# SOURCE MATERIAL

══════

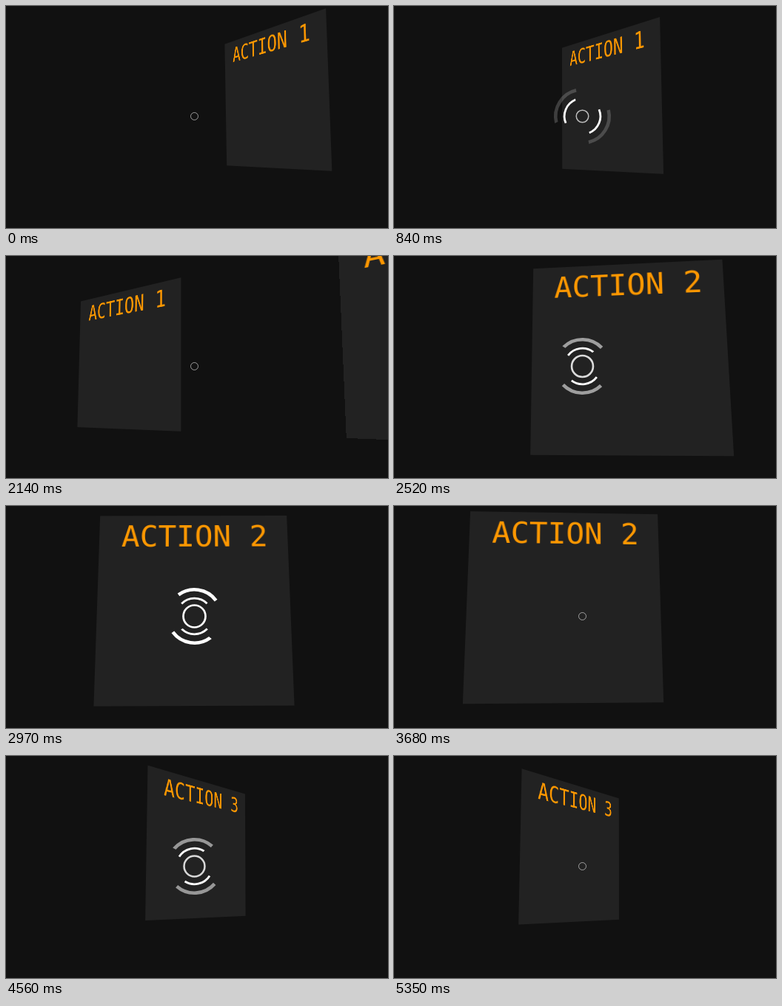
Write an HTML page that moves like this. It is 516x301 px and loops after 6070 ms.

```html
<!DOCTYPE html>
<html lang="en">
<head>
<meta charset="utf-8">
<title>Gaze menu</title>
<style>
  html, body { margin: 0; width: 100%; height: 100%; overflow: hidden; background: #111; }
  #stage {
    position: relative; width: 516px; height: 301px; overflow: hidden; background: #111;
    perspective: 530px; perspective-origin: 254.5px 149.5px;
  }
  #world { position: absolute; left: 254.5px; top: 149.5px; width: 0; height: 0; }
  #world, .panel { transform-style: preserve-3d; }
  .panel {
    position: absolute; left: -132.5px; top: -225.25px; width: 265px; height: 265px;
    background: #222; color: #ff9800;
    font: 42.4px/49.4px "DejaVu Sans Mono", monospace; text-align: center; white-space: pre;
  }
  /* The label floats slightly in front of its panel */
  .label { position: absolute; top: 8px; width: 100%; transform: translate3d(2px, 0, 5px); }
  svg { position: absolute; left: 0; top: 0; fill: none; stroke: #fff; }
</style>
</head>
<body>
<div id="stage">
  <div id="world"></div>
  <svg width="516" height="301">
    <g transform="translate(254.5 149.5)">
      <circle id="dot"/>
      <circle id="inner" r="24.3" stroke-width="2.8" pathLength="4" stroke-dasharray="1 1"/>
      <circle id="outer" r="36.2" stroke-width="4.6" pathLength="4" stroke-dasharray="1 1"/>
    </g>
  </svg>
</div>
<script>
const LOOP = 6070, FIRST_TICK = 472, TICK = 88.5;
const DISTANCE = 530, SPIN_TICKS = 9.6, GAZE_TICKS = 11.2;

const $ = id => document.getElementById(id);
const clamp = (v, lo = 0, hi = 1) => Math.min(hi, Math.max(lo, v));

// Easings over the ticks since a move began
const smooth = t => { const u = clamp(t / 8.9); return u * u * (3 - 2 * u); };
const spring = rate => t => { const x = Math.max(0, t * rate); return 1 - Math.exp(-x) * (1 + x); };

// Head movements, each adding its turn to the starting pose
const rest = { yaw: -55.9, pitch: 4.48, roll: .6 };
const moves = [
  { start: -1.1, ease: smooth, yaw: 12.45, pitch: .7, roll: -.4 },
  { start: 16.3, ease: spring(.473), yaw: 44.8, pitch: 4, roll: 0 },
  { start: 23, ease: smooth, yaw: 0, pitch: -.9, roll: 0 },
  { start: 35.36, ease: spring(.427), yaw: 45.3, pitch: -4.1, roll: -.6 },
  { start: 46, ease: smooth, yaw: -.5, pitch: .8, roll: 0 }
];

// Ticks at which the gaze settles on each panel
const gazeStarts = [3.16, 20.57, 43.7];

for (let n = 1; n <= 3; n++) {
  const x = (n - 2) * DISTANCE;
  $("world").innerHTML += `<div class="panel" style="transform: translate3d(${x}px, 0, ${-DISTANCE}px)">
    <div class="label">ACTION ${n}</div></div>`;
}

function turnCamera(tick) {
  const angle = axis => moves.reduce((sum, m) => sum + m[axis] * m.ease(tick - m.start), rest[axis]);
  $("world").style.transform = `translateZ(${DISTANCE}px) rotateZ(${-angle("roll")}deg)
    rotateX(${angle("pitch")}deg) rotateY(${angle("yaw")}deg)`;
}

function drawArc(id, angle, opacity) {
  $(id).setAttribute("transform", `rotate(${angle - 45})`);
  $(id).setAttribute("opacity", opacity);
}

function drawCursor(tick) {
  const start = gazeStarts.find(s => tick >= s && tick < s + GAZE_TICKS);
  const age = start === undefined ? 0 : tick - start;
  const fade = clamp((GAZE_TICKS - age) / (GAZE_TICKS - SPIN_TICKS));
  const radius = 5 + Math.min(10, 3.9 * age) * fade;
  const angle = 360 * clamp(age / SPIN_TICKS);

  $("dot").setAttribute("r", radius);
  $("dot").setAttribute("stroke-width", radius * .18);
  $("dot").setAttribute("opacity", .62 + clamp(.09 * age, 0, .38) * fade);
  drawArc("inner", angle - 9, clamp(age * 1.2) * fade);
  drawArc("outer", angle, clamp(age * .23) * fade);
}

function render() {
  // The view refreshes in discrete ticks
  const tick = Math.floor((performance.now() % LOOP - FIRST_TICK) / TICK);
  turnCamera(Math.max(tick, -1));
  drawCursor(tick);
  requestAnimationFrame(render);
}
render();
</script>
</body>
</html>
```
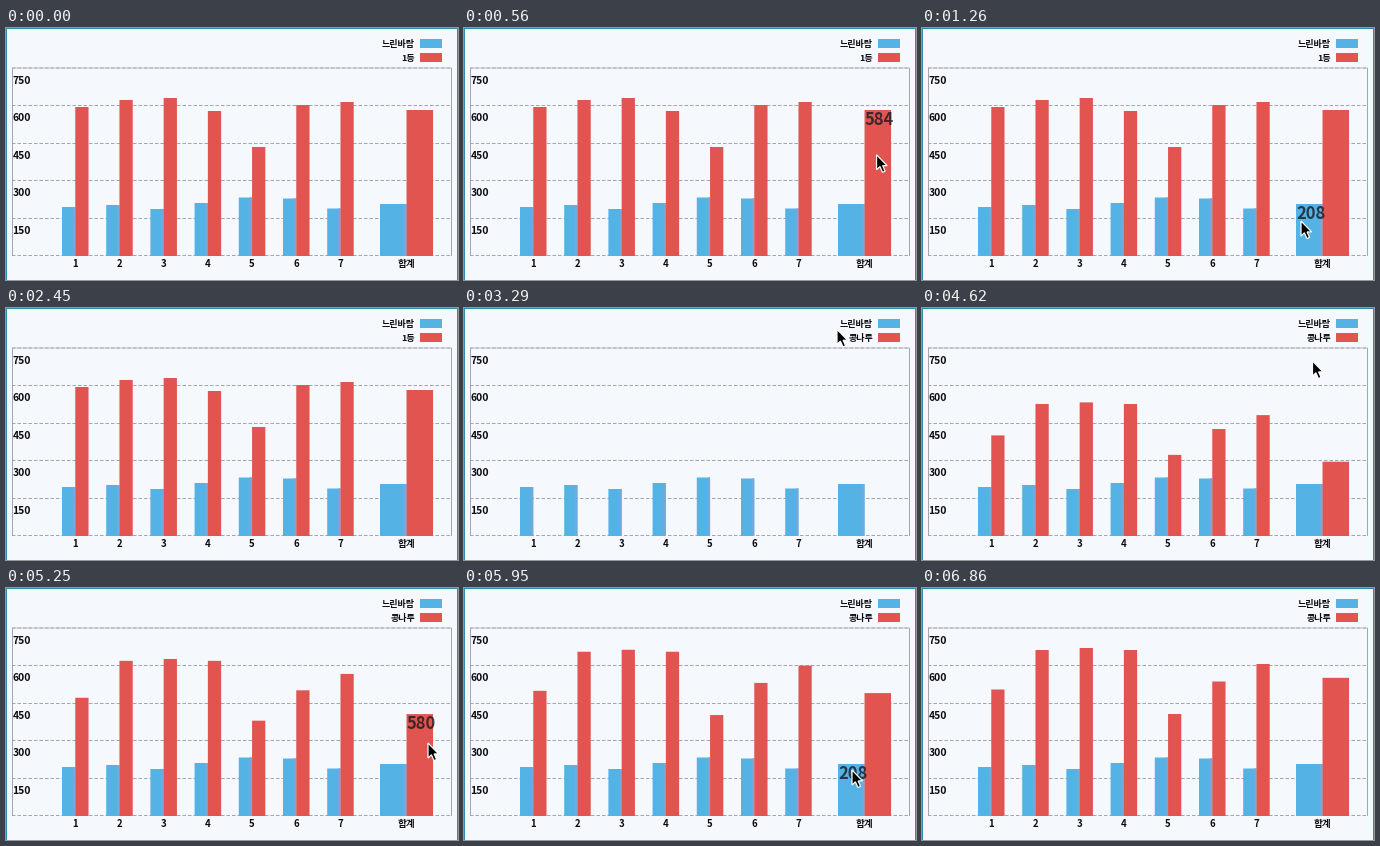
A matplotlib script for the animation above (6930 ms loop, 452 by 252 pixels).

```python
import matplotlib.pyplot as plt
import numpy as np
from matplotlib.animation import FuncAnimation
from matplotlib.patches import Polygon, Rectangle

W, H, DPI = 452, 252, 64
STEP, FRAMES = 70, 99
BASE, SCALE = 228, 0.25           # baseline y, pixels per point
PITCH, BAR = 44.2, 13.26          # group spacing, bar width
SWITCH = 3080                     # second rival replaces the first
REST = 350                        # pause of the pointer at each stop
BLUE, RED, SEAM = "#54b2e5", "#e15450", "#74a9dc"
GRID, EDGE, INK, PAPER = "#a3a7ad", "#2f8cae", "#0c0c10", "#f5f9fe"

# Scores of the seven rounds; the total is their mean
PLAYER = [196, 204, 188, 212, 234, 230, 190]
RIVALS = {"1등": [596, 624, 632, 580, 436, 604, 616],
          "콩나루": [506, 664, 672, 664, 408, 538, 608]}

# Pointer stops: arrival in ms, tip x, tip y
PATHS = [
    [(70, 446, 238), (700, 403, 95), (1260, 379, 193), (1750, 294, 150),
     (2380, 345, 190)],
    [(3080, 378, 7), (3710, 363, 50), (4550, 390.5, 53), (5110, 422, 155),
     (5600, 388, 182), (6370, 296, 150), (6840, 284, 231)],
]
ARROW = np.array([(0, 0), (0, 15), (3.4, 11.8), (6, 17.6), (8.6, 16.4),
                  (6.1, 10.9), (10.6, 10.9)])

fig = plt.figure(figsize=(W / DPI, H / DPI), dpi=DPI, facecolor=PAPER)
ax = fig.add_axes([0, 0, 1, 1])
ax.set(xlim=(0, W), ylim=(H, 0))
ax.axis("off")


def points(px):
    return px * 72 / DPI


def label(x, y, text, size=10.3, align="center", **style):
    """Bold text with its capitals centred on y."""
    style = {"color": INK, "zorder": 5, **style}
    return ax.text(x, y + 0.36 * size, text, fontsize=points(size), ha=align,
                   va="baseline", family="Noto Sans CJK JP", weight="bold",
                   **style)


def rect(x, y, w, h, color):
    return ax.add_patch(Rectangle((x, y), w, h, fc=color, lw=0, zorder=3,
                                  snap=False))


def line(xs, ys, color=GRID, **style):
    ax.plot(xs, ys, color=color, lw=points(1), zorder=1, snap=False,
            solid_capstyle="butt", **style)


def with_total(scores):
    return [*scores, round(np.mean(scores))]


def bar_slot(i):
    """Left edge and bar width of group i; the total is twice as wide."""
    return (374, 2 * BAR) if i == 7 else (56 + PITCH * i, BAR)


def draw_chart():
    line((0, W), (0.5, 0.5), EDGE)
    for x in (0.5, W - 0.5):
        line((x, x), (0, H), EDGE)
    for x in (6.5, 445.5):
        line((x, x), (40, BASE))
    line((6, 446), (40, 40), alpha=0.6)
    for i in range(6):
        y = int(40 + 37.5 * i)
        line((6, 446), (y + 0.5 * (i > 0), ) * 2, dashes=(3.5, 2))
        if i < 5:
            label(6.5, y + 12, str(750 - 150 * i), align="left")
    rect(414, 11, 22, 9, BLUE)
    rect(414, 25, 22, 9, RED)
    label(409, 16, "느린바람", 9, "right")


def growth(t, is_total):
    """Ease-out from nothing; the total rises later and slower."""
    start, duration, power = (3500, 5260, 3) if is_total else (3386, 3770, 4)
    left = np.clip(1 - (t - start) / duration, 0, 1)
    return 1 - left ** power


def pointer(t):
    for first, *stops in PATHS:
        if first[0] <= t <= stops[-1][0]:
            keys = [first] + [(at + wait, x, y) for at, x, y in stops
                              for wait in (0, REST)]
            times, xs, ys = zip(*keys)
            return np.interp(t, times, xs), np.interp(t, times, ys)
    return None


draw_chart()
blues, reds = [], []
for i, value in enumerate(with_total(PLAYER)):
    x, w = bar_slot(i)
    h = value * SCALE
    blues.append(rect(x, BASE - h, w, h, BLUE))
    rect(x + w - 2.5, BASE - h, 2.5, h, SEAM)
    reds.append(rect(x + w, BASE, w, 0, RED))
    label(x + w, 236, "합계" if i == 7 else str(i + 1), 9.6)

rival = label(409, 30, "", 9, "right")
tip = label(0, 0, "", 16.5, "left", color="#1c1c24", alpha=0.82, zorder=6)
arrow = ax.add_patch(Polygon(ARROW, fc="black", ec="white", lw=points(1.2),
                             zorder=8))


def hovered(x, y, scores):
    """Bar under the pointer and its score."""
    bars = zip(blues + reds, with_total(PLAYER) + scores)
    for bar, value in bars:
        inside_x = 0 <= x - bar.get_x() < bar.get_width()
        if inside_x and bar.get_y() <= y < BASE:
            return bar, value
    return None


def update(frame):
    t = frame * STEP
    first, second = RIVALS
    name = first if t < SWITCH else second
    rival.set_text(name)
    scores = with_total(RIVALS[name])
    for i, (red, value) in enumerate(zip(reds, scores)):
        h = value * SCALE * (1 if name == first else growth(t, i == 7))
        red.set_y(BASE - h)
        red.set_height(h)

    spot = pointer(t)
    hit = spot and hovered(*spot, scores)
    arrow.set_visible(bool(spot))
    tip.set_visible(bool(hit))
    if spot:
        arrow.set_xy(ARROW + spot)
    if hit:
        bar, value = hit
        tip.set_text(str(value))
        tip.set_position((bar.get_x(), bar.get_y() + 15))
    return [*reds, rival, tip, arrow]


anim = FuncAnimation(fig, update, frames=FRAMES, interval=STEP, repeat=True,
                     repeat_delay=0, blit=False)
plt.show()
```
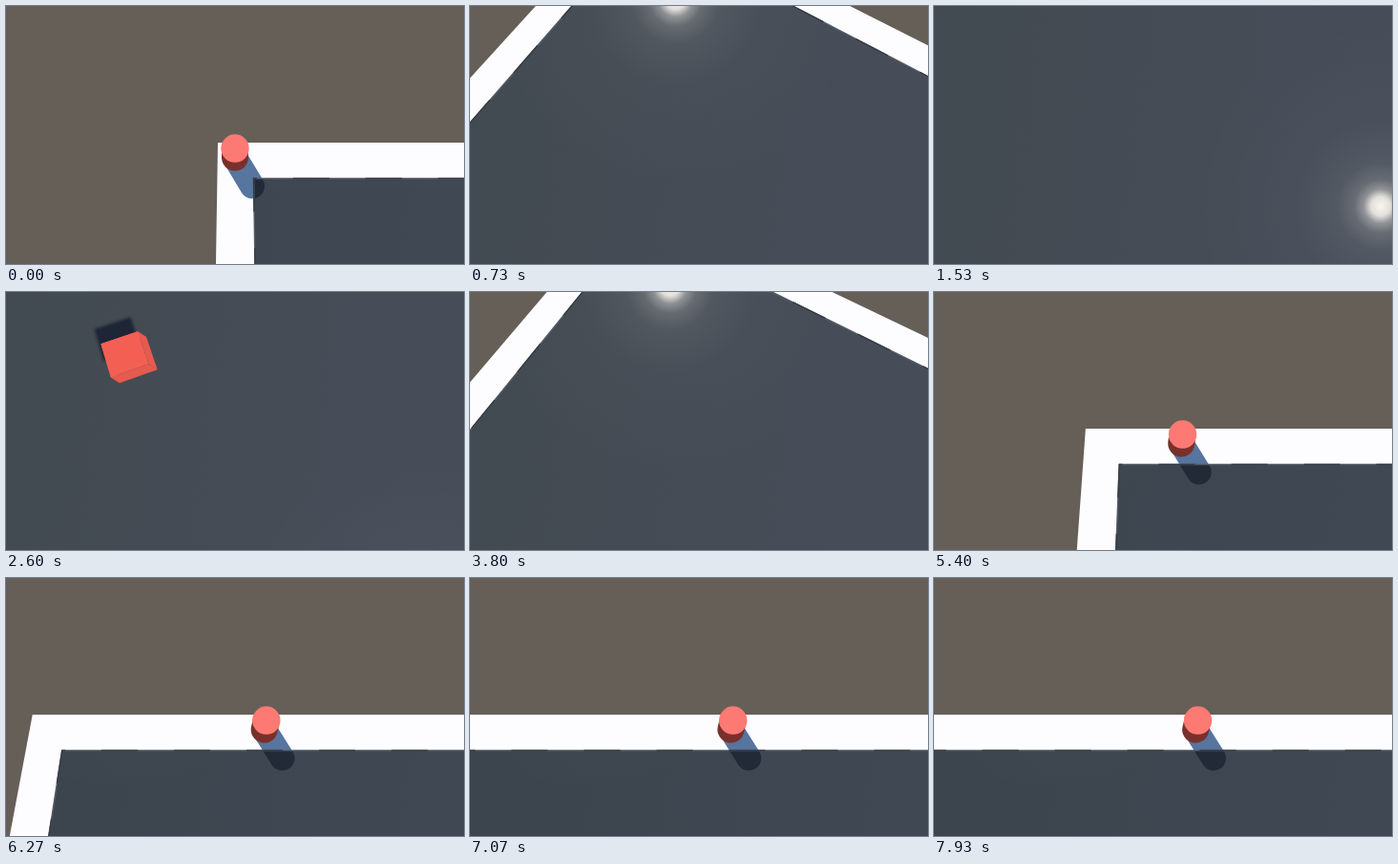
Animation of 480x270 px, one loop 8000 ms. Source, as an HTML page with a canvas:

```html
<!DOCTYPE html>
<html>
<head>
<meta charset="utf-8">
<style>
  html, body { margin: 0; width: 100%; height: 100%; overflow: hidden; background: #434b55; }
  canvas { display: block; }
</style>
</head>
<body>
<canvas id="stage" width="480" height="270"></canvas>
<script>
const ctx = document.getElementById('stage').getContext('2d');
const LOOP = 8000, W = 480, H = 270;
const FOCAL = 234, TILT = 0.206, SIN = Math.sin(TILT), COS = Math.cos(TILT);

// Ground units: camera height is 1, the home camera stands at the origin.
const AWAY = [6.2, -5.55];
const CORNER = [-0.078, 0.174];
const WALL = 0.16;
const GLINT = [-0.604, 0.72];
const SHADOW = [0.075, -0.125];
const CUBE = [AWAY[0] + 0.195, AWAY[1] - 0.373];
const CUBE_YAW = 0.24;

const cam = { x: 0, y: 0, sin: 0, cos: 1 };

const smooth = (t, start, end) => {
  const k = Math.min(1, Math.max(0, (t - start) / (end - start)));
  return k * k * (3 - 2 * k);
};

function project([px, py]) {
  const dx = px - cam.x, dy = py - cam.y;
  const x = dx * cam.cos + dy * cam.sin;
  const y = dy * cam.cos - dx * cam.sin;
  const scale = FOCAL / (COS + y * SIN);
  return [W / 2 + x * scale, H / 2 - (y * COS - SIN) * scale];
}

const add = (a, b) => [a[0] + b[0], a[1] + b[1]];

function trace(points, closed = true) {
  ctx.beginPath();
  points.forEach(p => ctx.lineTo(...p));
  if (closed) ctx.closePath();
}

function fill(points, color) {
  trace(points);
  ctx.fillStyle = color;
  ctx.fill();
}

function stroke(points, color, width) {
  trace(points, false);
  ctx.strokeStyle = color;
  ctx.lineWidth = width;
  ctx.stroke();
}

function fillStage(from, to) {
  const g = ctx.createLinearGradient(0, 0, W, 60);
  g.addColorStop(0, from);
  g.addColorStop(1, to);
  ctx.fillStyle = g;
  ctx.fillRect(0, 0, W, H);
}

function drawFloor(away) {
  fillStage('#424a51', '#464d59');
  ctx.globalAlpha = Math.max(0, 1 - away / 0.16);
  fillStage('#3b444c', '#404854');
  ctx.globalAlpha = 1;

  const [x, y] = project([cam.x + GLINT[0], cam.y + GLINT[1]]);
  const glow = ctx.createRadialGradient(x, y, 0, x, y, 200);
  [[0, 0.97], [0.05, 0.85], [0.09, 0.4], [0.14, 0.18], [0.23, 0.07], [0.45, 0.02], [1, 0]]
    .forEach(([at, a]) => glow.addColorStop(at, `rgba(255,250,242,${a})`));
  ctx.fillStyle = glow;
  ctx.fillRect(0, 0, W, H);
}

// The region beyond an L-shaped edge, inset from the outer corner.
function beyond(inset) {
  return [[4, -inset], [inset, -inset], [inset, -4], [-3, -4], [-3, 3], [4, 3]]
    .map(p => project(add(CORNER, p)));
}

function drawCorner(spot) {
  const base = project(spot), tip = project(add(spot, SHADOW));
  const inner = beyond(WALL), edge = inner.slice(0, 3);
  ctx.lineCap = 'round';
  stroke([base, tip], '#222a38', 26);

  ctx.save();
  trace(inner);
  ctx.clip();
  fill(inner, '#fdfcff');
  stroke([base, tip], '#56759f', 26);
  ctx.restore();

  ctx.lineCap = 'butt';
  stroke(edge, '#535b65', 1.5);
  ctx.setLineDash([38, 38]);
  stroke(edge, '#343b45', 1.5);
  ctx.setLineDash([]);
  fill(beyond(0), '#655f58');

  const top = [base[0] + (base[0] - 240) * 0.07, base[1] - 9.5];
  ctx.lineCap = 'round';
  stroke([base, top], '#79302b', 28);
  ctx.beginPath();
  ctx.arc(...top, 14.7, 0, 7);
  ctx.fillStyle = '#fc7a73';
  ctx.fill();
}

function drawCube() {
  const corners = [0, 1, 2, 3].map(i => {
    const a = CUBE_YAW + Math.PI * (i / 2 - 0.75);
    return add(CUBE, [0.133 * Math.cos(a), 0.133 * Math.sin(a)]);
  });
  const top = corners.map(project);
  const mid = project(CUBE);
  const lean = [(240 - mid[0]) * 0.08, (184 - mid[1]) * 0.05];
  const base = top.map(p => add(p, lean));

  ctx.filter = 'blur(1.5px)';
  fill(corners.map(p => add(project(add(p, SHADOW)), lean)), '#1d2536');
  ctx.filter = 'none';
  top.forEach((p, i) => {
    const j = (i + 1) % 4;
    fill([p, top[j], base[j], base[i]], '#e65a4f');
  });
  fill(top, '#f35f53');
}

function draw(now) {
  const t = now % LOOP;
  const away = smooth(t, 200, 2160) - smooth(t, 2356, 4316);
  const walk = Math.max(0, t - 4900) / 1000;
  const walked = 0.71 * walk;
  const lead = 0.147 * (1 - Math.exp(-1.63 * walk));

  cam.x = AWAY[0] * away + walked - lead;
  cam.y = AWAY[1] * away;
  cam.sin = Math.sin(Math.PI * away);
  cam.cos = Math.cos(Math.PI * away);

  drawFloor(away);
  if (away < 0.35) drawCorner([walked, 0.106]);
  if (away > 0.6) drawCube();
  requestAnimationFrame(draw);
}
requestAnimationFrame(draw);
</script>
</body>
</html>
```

══════

# WORK TASK
Please filter the entries above down to the lines holding "matplotlib" and copy them.

# TASK RESPONSE
A matplotlib script for the animation above (6930 ms loop, 452 by 252 pixels).
import matplotlib.pyplot as plt
from matplotlib.animation import FuncAnimation
from matplotlib.patches import Polygon, Rectangle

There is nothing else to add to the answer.